Determine the number of lines in the data that contain "body". Answer with that number only.

──────────

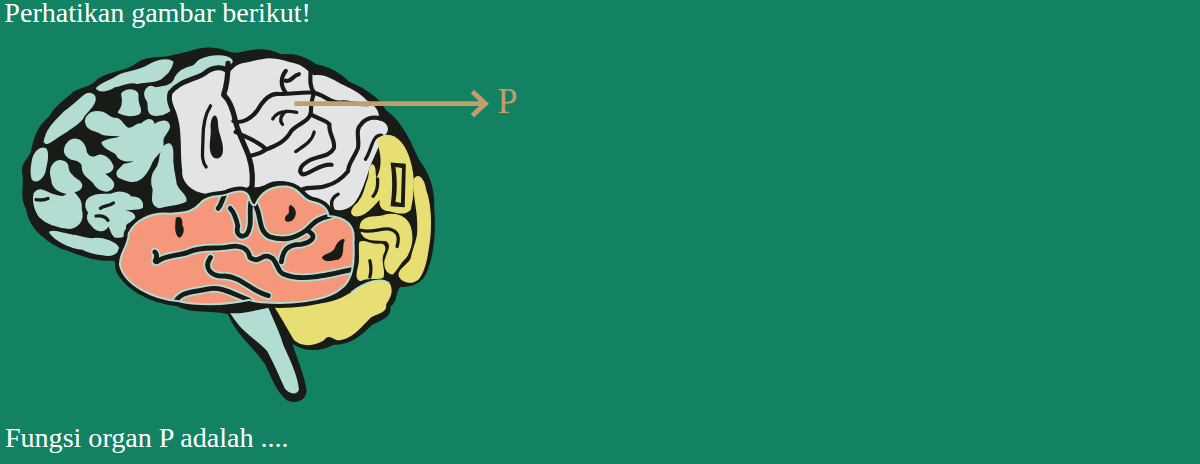
<!DOCTYPE html>
<html lang="id">
<head>
<meta charset="utf-8">
<title>Soal bagian otak</title>
<link rel="stylesheet" href="https://fonts.googleapis.com/css2?family=Tinos&display=swap">
<style>
:root{--board:#128262;--ink:#191b17;--mint:#b3ddd3;--silver:#e3e4e6;--salmon:#f4977a;--lemon:#e8df74;--pointer:#c59c6b;--chalk:#fff}
*{box-sizing:border-box}
html,body{margin:0;width:1200px;height:464px;overflow:hidden;background:var(--board)}
.question{position:relative;width:1200px;height:464px;overflow:hidden;background:var(--board)}
.question svg{display:block;width:1200px;height:464px}
text{font-family:Tinos,"Times New Roman",serif}
.line{font-size:25.8px;fill:var(--chalk)}
.label{font-size:33px;fill:var(--pointer)}
.ink{fill:var(--ink)}
.stem{fill:var(--mint)}
.frontal{fill:var(--mint);stroke:var(--mint);stroke-width:2;stroke-linejoin:round}
.parietal{fill:var(--silver);stroke:var(--ink);stroke-width:9;stroke-linejoin:round;paint-order:stroke}
.occipital{fill:var(--lemon);stroke:var(--lemon);stroke-width:1.2;stroke-linejoin:round}
.cerebellum{fill:var(--lemon)}
.temporal-rim{fill:var(--ink);stroke:var(--ink);stroke-width:9;stroke-linejoin:round}
.temporal-base{fill:var(--salmon)}
.temporal-edge{fill:none;stroke:var(--mint);stroke-width:1.8}
.groove{fill:none;stroke:var(--ink);stroke-width:4.4;stroke-linecap:round;stroke-linejoin:round}
.groove-edge{fill:none;stroke:var(--mint);stroke-width:7.6;stroke-linecap:round;stroke-linejoin:round}
.parietal-grooves{fill:none;stroke:var(--ink);stroke-width:3.8;stroke-linecap:round;stroke-linejoin:round}
.thin{stroke-width:3}
.arrow{fill:none;stroke:var(--pointer);stroke-width:4.4}
</style>
</head>
<body>
<main class="question">
<svg viewBox="0 0 1100 425" preserveAspectRatio="xMinYMin meet" role="img" aria-label="Gambar otak dengan bagian P ditunjuk panah">
<defs>
<path id="temporal-shape" d="M118 214C123 203 137 194 156 196C172 195 178 193 183 187C190 178 202 181 209 178C219 174 227 174 229 183Q231 189 234 188C239 176 249 170 263 171C276 173 276 183 286 185C297 187 301 193 301 198C317 199 326 206 324 222C325 240 324 257 312 265C298 277 262 279 240 277C226 276 232 275 228 275C206 280 180 280 163 276C140 274 114 261 110 243C109 232 118 226 118 214Z"/>
<clipPath id="temporal-area"><use href="#temporal-shape"/></clipPath>
<g id="temporal-grooves">
<path d="M142 231C147 236 139 240 144 240C152 233 164 235 173 231C185 225 201 229 211 226C222 224 228 229 229 236C238 243 240 230 250 237C256 244 254 250 262 252C278 258 301 252 328 246"/>
<path d="M193 236C186 246 194 254 206 253C222 254 230 267 246 271"/>
<path d="M159 280C164 266 178 268 190 265C202 262 213 269 228 275L235 281"/>
<path d="M207 176C203 184 203 188 200 191"/>
<path d="M230 185C228 196 232 207 226 215C220 219 216 214 218 207C216 198 214 194 211 191"/>
<path d="M234 188C240 198 236 211 247 217C260 221 270 219 281 211C287 205 291 200 303 198"/>
<path d="M281 211C292 216 286 222 276 224C262 224 259 231 258 240"/>
</g>
</defs>

<text class="line" x="4" y="20" textLength="281">Perhatikan gambar berikut!</text>

<g id="brain">
<path class="ink" d="M20 157C20 147 28 145 29 136C32 121 37 113 45 107C51 95 61 91 67 84C77 79 83 80 90 72C103 64 115 66 126 57C139 50 149 54 160 50C174 48 183 42 196 44C206 44 210 50 220 48C234 44 247 44 258 50C271 48 281 53 290 59C302 61 312 67 320 75C335 81 347 89 354 101C370 113 376 129 384 146C393 158 399 173 398 190C400 211 398 236 390 252C385 261 376 263 367 263C362 268 365 276 358 281C359 291 350 293 341 298C331 308 320 317 306 316C293 323 278 322 268 315C273 330 280 347 281 358C281 367 271 371 263 367C254 360 249 347 243 334C231 316 217 308 209 288C191 284 176 288 163 281C142 275 122 267 109 253C103 246 109 239 102 239C84 240 70 232 56 228C40 220 26 208 24 192C17 179 23 170 20 157Z"/>

<g class="frontal">
<path d="M89 81C94 76 101 75 108 70C117 65 127 66 135 61C145 55 154 54 158 57C157 64 152 68 147 72C139 76 133 74 126 76C119 73 112 78 105 79C98 83 92 84 89 81Z"/>
<path d="M184 55C193 51 207 50 212 55C214 61 207 64 200 63C193 63 189 68 186 73C181 78 171 77 167 83C167 94 160 99 154 102C148 106 139 107 137 102C135 97 138 94 134 90C131 83 137 77 142 81C151 80 159 79 161 71C165 64 172 62 177 61C181 59 180 57 184 55Z"/>
<path d="M112 86C117 81 127 82 126 89C125 96 131 101 127 104C121 107 113 105 109 103C112 99 114 95 112 86Z"/>
<path d="M41 130C43 117 53 110 59 103C66 98 70 94 76 89C82 83 89 87 86 94C83 101 78 102 75 109C70 115 66 116 61 120C55 123 52 126 47 129C44 131 42 132 41 130Z"/>
<path d="M80 115C76 107 84 102 91 103C97 102 99 109 106 109C111 109 112 115 117 118C123 119 124 113 130 114C138 106 142 112 140 117C144 111 154 109 155 116C154 122 147 125 149 131C150 139 142 141 139 148C137 153 135 159 128 164C122 168 115 165 109 162C105 157 111 155 114 151C119 150 125 150 127 145C119 149 109 147 107 141C102 137 97 137 94 131C99 127 108 128 112 125C106 122 97 126 91 121C86 118 83 120 80 115Z"/>
<path d="M61 133C66 125 75 127 78 136C78 142 83 146 88 144C93 140 100 145 103 152C104 157 98 158 94 159C100 163 107 168 102 173C97 177 89 173 86 167C81 162 76 160 76 154C77 150 73 147 68 146C62 145 57 140 61 133Z"/>
<path d="M30 148C31 140 37 134 42 137C45 143 42 149 41 156C40 162 34 168 30 164C28 159 29 154 30 148Z"/>
<path d="M49 151C54 145 62 148 62 154C62 160 69 164 73 167C77 172 71 176 66 175C71 181 75 184 74 192C77 202 71 208 64 209C53 208 43 205 37 199C32 193 30 183 32 177C37 171 42 177 49 179C56 181 59 182 63 177C55 176 48 172 48 165C46 159 46 155 49 151Z"/>
<path d="M80 184C87 176 97 180 103 178C110 175 117 177 120 181C127 181 131 184 130 190C123 193 116 190 110 194C118 194 124 195 123 201C116 204 112 206 116 211C117 217 110 217 106 217C101 214 103 209 99 206C96 213 89 212 85 207C81 203 79 199 82 195C79 191 78 188 80 184Z"/>
<path d="M46 213C51 211 58 215 66 216C76 217 80 221 88 219C96 219 105 222 108 227C108 232 102 235 94 233C86 232 82 231 76 228C64 227 51 220 46 213Z"/>
<path d="M150 135C156 129 158 134 158 142C157 152 160 160 161 169C164 177 171 179 170 184C163 188 155 187 146 190C139 188 140 182 141 174C138 166 140 159 144 154C148 148 146 141 150 135Z"/>
</g>
<path class="groove thin" d="M33 183Q40 184 44 182M92 191C96 188 101 189 104 186M88 198Q96 197 99 202"/>

<path class="parietal" d="M158 86C166 76 180 75 189 69C197 62 206 64 208 68C212 66 214 60 222 58C230 57 234 55 241 54C251 52 261 56 270 58C279 60 282 66 288 69C298 67 307 74 315 78C323 82 331 86 336 92C343 96 349 102 347 110C356 112 359 120 351 125C347 135 343 144 339 153C335 166 331 178 325 186C318 194 308 194 302 190C295 184 285 181 279 176C272 168 257 163 246 168C239 172 233 173 229 170C222 177 205 178 191 178C176 177 166 167 167 156C165 141 167 122 163 108C161 99 156 94 158 86Z"/>
<g class="parietal-grooves">
<path style="stroke-width:4.8" d="M209 58C209 70 208 78 205 87C211 92 214 102 216 112C219 124 225 134 228 143C232 155 232 165 230 180"/>
<path d="M214 111C222 114 231 108 236 101C240 94 246 86 254 86C264 87 276 84 288 85"/>
<path d="M262 85C257 79 257 71 262 65M262 74C267 76 268 69 274 68"/>
<path d="M285 62C284 74 284 80 288 85C297 87 304 95 312 94C320 93 328 97 340 95"/>
<path d="M216 121C226 126 238 130 244 137C252 134 262 130 267 120C274 113 284 111 285 103C285 96 286 90 288 85M244 137C239 141 234 142 228 143"/>
<path class="thin" d="M272 103C262 101 254 102 250 109M262 102C257 106 256 111 259 114"/>
<path d="M285 105C292 109 299 110 302 114C301 123 308 129 306 136C302 144 290 143 282 148C275 152 273 158 278 160C286 158 294 150 304 151"/>
<path d="M350 109C340 106 334 110 331 114C325 119 330 128 328 136C325 144 319 150 319 157C314 163 308 168 300 170C292 174 286 170 276 174"/>
<path class="thin" d="M288 121C286 130 278 134 271 139"/>
<path class="thin" d="M350 124C341 123 341 137 335 146"/>
<path class="thin" d="M306 194C302 186 304 181 310 178"/>
<path class="thin" d="M193 97C187 106 186 118 186 128C186 139 184 147 189 153"/>
</g>
<path class="ink" d="M196 106C199 105 200 110 200 116C201 125 206 132 204 141C202 147 195 147 193 140C191 132 194 124 193 116C193 111 194 108 196 106Z"/>

<g class="occipital">
<path d="M347 133C344 125 354 122 362 126C372 132 376 146 378 158C380 170 378 183 376 192C371 197 364 195 357 193C350 193 347 188 349 181C344 186 339 194 331 197C323 200 320 195 325 189C333 183 334 174 337 166C340 160 337 155 341 151C346 153 342 160 345 164C350 157 351 145 347 133Z"/>
<path d="M380 164C384 158 389 166 390 174C395 187 395 203 394 217C392 233 390 247 384 255C378 261 369 259 366 253C365 246 374 244 377 237C379 226 384 219 383 209C384 193 378 179 380 164Z"/>
<path d="M332 203C338 196 347 201 354 197C364 195 373 199 376 208C379 218 377 228 372 236C367 240 364 247 360 251C355 251 352 245 353 239C355 231 360 226 355 221C350 219 340 222 334 217C330 213 329 207 332 203Z"/>
<path d="M330 222C335 220 341 225 347 224C353 223 354 228 351 233C348 241 353 246 351 254C345 257 338 253 331 257C326 257 327 249 329 243C331 235 328 227 330 222Z"/>
</g>
<path class="ink" d="M358 149L372 150L371 190L358 189Q361 168 358 149Z"/>
<path class="cerebellum" d="M362.500 153L368.500 154L367.500 186L362.500 185Q365 170 362.500 153Z"/>
<path class="groove thin" d="M331 211C339 214 349 209 357 210C366 212 366 219 364 226M339 239Q341 247 339 254M346 164Q347 174 342 180"/>

<path class="stem" d="M211 287C223 288 236 284 246 282C251 294 257 306 260 317C266 330 273 345 274 357C273 362 265 362 261 356C256 345 251 333 245 322C237 312 222 306 211 287Z"/>
<path class="cerebellum" d="M250 279C266 279 283 280 300 277C313 275 321 268 332 262C341 257 353 254 358 261C361 269 357 274 354 279C355 288 345 287 339 292C331 300 322 312 309 312C304 310 301 306 297 312C288 318 275 318 269 311C263 301 257 290 250 279Z"/>
<path d="M322 268C334 259 350 253 357 260" fill="none" stroke="#b3ddd3" stroke-width="1.6"/>

<use href="#temporal-shape" class="temporal-rim"/>
<use href="#temporal-shape" class="temporal-base"/>
<g clip-path="url(#temporal-area)">
<use href="#temporal-grooves" class="groove-edge"/>
<use href="#temporal-grooves" class="groove"/>
</g>
<use href="#temporal-shape" class="temporal-edge"/>
<g class="ink">
<path d="M161 200C165 197 168 201 167 206C170 210 168 217 164 218C159 213 161 206 161 200Z"/>
<path d="M266 188C272 190 273 198 268 202C262 206 259 200 263 197C267 195 263 191 266 188Z"/>
<path d="M295 236C299 231 304 233 307 227C309 221 315 217 316 220C313 227 317 234 310 238C305 238 298 242 295 236Z"/>
</g>
</g>

<g id="pointer-p">
<path class="arrow" d="M270 95H444M433 84L445 95L433 106"/>
<text class="label" x="456" y="104">P</text>
</g>

<text class="line" x="4.500" y="410" textLength="260">Fungsi organ P adalah ....</text>
</svg>
</main>
</body>
</html>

──────────

### Worked solution
3